What is expected: Answer with nothing but the number of lines in the listing below that contain "person".

** Data records follows **

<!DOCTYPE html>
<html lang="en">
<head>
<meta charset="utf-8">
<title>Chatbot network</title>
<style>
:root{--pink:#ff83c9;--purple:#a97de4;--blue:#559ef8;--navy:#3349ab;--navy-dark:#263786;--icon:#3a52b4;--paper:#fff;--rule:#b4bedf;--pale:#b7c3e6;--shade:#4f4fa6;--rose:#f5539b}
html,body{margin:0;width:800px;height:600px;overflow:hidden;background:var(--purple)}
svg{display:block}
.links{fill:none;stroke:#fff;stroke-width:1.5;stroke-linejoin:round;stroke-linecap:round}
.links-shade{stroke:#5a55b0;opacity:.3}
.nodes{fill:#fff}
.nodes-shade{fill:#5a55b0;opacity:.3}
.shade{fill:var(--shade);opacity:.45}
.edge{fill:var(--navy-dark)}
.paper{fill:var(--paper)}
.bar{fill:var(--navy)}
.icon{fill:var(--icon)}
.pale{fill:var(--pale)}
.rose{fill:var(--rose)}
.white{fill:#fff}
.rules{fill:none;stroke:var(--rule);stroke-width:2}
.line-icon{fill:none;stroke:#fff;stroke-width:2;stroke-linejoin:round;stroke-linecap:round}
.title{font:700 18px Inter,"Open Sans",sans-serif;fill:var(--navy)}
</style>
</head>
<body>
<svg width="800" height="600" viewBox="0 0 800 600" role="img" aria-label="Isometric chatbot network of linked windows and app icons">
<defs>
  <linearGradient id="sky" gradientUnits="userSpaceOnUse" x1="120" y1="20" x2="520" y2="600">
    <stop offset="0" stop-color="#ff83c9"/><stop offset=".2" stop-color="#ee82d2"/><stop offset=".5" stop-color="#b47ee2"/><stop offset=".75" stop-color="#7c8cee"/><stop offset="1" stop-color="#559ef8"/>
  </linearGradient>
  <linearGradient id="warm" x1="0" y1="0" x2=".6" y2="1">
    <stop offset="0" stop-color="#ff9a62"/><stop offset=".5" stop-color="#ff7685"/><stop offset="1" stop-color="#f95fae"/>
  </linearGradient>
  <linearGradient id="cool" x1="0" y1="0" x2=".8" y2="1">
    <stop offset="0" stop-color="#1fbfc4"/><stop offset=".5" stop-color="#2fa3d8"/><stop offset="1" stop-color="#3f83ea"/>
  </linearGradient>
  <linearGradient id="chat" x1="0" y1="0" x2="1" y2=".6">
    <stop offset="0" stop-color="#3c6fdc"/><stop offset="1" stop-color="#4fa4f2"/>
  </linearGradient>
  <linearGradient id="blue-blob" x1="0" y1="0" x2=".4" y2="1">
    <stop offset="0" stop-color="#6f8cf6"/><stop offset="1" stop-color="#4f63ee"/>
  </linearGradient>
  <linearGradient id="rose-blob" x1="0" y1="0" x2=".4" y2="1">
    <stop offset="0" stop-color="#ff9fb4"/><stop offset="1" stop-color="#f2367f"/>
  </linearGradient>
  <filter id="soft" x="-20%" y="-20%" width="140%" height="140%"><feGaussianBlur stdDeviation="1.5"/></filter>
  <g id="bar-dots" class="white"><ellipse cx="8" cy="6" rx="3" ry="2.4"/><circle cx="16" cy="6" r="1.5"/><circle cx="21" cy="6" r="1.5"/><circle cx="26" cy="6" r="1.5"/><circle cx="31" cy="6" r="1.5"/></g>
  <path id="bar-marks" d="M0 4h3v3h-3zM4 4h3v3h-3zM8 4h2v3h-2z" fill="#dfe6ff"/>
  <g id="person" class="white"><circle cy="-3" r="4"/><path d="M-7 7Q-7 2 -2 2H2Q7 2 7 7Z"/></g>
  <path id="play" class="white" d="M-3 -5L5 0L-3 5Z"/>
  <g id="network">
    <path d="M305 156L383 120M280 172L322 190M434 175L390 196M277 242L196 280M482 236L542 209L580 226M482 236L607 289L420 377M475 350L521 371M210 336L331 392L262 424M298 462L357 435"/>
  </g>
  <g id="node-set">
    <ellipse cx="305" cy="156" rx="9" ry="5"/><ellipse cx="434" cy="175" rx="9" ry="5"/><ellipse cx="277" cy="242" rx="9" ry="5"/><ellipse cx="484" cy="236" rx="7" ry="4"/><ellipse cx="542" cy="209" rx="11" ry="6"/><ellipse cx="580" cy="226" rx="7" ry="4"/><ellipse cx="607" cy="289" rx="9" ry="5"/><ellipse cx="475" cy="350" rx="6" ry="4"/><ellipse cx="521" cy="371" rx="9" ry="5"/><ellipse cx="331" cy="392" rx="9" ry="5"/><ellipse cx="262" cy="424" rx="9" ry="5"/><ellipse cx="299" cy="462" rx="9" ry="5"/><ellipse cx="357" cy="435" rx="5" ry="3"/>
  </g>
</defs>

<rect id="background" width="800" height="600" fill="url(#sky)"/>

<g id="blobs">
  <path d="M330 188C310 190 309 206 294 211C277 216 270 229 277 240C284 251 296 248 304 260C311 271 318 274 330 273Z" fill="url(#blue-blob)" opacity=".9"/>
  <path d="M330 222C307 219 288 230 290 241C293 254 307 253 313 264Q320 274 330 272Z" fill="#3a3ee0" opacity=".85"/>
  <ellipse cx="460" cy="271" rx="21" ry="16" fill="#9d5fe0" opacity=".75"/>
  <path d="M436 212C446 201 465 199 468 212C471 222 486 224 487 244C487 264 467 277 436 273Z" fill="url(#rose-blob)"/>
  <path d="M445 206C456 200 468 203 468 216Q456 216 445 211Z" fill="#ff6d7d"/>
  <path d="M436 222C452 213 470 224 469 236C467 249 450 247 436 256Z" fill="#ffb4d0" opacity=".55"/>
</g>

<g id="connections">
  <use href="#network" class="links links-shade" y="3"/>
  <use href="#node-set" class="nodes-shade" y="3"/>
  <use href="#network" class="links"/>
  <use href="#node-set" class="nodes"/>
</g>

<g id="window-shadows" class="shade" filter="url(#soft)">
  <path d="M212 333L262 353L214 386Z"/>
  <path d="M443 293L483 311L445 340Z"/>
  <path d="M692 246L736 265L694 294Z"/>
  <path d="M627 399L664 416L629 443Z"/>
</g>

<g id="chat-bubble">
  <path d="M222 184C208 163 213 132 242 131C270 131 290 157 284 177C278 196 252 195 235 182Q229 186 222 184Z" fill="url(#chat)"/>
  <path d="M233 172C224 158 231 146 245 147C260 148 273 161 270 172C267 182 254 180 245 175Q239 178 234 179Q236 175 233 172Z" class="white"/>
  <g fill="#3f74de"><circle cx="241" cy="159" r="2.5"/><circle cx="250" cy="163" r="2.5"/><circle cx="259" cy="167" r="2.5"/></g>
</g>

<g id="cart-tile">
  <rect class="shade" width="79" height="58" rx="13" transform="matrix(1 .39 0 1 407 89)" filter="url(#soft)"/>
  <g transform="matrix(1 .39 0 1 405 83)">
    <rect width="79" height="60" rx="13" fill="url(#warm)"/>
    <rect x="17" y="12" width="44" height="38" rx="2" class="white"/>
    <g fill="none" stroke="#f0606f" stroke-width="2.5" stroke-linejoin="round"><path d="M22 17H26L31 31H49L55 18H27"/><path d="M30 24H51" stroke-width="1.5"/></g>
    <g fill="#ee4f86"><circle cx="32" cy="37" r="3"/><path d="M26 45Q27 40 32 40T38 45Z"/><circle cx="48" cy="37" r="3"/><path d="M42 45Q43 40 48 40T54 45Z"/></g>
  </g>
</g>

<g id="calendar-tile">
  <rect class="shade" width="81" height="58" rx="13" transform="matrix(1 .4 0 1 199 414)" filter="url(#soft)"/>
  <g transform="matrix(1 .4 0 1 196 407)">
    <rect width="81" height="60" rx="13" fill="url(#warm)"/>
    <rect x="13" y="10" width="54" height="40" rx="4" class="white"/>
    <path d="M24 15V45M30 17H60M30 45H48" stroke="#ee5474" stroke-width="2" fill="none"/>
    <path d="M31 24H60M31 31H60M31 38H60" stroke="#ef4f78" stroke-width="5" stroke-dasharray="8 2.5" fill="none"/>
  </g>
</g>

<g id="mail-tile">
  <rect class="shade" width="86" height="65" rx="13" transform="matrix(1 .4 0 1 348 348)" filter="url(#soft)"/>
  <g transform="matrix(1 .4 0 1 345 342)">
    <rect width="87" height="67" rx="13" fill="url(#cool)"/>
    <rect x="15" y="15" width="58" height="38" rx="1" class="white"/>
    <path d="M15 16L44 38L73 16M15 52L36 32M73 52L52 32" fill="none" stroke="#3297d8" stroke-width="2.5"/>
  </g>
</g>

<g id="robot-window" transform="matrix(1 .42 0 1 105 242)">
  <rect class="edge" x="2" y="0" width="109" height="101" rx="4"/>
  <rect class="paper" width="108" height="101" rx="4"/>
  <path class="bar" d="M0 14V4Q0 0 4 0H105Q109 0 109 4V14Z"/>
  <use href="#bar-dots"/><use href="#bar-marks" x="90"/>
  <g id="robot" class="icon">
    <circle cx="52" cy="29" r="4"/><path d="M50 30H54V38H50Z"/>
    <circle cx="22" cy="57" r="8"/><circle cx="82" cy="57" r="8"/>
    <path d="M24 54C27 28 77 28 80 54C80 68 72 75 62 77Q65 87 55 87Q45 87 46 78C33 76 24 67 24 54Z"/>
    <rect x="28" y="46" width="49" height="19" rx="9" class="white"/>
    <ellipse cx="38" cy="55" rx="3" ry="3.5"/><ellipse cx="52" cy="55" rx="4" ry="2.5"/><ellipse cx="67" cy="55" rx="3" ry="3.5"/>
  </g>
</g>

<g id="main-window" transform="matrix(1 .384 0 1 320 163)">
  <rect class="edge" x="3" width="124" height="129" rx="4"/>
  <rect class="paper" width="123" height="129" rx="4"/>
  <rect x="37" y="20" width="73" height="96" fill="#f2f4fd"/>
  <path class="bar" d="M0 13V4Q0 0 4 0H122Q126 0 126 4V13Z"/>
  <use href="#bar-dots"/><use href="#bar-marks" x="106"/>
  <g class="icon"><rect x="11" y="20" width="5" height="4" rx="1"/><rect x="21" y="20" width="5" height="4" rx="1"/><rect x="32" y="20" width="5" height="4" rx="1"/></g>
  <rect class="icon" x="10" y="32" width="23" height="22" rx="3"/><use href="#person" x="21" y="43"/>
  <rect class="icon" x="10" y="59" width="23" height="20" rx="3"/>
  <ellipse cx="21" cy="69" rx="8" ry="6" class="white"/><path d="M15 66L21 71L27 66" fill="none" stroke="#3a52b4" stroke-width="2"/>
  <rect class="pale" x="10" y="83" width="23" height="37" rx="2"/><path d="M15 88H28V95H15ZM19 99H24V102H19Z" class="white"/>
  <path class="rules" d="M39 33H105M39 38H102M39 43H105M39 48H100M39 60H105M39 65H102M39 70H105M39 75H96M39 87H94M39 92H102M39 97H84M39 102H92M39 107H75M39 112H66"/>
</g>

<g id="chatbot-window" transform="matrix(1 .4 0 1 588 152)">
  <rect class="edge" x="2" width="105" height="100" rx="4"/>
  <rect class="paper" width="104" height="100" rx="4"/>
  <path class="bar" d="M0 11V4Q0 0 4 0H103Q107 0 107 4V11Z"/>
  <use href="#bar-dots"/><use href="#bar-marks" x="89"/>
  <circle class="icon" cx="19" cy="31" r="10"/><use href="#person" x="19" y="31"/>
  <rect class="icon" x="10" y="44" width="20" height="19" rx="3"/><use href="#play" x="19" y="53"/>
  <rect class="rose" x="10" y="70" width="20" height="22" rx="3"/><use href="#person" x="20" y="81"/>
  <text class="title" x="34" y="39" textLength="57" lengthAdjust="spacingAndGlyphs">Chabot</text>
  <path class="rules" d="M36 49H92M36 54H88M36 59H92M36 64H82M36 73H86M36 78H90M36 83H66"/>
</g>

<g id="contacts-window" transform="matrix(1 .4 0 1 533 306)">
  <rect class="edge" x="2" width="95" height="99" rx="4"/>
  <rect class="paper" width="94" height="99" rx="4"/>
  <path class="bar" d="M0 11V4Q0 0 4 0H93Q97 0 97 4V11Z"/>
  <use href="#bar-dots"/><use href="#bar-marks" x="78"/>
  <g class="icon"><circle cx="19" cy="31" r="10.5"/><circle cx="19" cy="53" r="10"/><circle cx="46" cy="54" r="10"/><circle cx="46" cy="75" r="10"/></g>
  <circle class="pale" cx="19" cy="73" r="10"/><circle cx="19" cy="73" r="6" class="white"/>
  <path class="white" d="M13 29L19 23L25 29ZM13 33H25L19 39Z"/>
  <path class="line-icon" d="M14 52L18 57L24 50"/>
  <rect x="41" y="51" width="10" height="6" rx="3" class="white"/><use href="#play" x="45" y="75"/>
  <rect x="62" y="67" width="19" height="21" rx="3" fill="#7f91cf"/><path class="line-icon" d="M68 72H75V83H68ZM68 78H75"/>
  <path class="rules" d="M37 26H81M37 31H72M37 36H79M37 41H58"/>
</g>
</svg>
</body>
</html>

** End of Data records **

Answer box: 4